  16. Let's keep things in perspective here and remember that IQF in Houston is a QUILT show, NOT an art show, and they play by quilt show rules. That means technique is valued over creativity. If you don't think what they choose is art, then use your feet to protest and don't enter, don't attend and don't waste your time discussing it. Put your work in real art venues and see how it stacks up against real art, not quilts.

    1. You're right, of course about it being primarily a quilt show, but it has categories that are called "art" -- the two quilts I wrote about won in the "innovative artistry" and "art -- people, portraits and figures" categories.

      Yes, we can use our feet to protest these decisions, but we can also use our mouths, which is what all those people whom I quoted were doing on the Quiltart list, and what all those people who are commenting on this blog are doing. At least when you protest with your mouth, the sponsors know what they have to do to get back in your good graces, unlike when you protest with your feet.

  17. Most quilt shows do judge on techniques rather than artistry even in the art quilt categories. It is absolutely the fault of the judges who have no training to judge art.

  18. But what about kit/patterns? The Honorable Mention in Mixed Techniques this year was a pattern (possibly even the kit with fabrics ) by Australian Designer Wendy Williams who I know was at Houston this year. Maybe they think because it is not a US designer no one will know.

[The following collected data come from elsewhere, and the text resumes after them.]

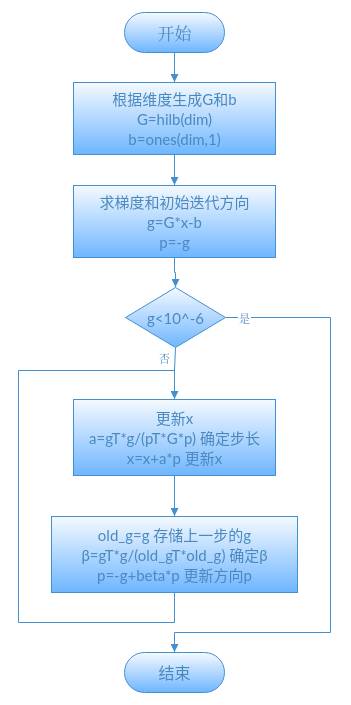
<!DOCTYPE html>
<html lang="zh-CN">
<head>
<meta charset="utf-8">
<title>流程图</title>
<style>
:root {
  --line: #4490cf;
  --text: #4a88bd;
  --fill-top: #f4f9ff;
  --fill-bottom: #6fb6ff;
}
* { box-sizing: border-box; }
html, body { margin: 0; background: #fff; }
.flowchart {
  position: relative;
  width: 351px;
  height: 705px;
  overflow: hidden;
  background: #fff;
  color: var(--text);
  font: 15px/20px Lato, "Noto Sans CJK SC", sans-serif;
}
.connectors { position: absolute; inset: 0; display: block; }
.connectors .wire { fill: none; stroke: var(--line); stroke-width: 1; }
.node {
  position: absolute;
  display: flex;
  flex-direction: column;
  align-items: center;
  justify-content: center;
  white-space: nowrap;
}
.box {
  border: 1px solid var(--line);
  background: linear-gradient(var(--fill-top), var(--fill-bottom));
}
.terminal { left: 124px; width: 101px; height: 41px; border-radius: 21px; font-size: 16px; }
.start { top: 12px; font-family: "Noto Serif CJK SC", serif; font-size: 17px; }
.end { top: 652px; }
.process { left: 73px; width: 203px; }
.generate { top: 82px; height: 73px; }
.gradient { top: 185px; height: 73px; }
.update-x { top: 399px; height: 77px; }
.update-p { top: 516px; left: 51px; width: 247px; height: 77px; }
.decision { left: 125px; top: 287px; width: 101px; height: 61px; }
.branch {
  position: absolute;
  padding: 0 1px;
  background: #fff;
  font: 11px/14px "Noto Serif CJK SC", serif;
}
.yes { left: 238px; top: 311px; }
.no { left: 158px; top: 351px; }
</style>
</head>
<body>
<main class="flowchart">
  <svg class="connectors" width="351" height="705" viewBox="0 0 351 705" aria-hidden="true">
    <defs>
      <linearGradient id="node-fill" x1="0" y1="0" x2="0" y2="1">
        <stop offset="0" stop-color="#f4f9ff"/>
        <stop offset="1" stop-color="#6fb6ff"/>
      </linearGradient>
      <marker id="arrow" markerUnits="userSpaceOnUse" markerWidth="8" markerHeight="8" refX="8" refY="4" orient="auto">
        <polygon points="0,0 8,4 0,8" fill="#4490cf"/>
      </marker>
    </defs>
    <g class="wire" marker-end="none">
      <path d="M174.500 53V82" marker-end="url(#arrow)"/>
      <path d="M174.500 155V185" marker-end="url(#arrow)"/>
      <path d="M174.500 258V272.500H175.500V287" marker-end="url(#arrow)"/>
      <path d="M175.500 348L174.500 370V399" marker-end="url(#arrow)"/>
      <path d="M174.500 476V516" marker-end="url(#arrow)"/>
      <path d="M174.500 593V622.500H18.500V370.500H174.500V399"/>
      <path d="M226 317.500H330.500V632.500H174.500V652" marker-end="url(#arrow)"/>
    </g>
    <polygon points="175.500,287.500 225.500,317.500 175.500,347.500 125.500,317.500" fill="url(#node-fill)" stroke="#4490cf"/>
  </svg>

  <div class="node box terminal start">开始</div>

  <div class="node box process generate">
    <span>根据维度生成G和b</span>
    <span>G=hilb(dim)</span>
    <span>b=ones(dim,1)</span>
  </div>

  <div class="node box process gradient">
    <span>求梯度和初始迭代方向</span>
    <span>g=G*x-b</span>
    <span>p=-g</span>
  </div>

  <div class="node decision">g&lt;10^-6</div>
  <span class="branch yes">是</span>
  <span class="branch no">否</span>

  <div class="node box process update-x">
    <span>更新x</span>
    <span>a=gT*g/(pT*G*p) 确定步长</span>
    <span>x=x+a*p 更新x</span>
  </div>

  <div class="node box process update-p">
    <span>old_g=g 存储上一步的g</span>
    <span>β=gT*g/(old_gT*old_g) 确定β</span>
    <span>p=-g+beta*p 更新方向p</span>
  </div>

  <div class="node box terminal end">结束</div>
</main>
</body>
</html>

  19. I am curious about this too. I work a lot on portraits. Though I do use a method that I developed by myself that made it possible for me to make a portrait quilt in 2-3 days! I think from the 'technique' point of view my quilt is original. But like you say, it will, nevertheless, be a copy of the photo.
    Also, a lot of times, I click pictures to make into quilts myself. So, the composition - as a comment quotes above - is also mine. I usually plan and compose my pictures. So do they have a better chance to be called 'Art' rather than using pictures clicked by someone else?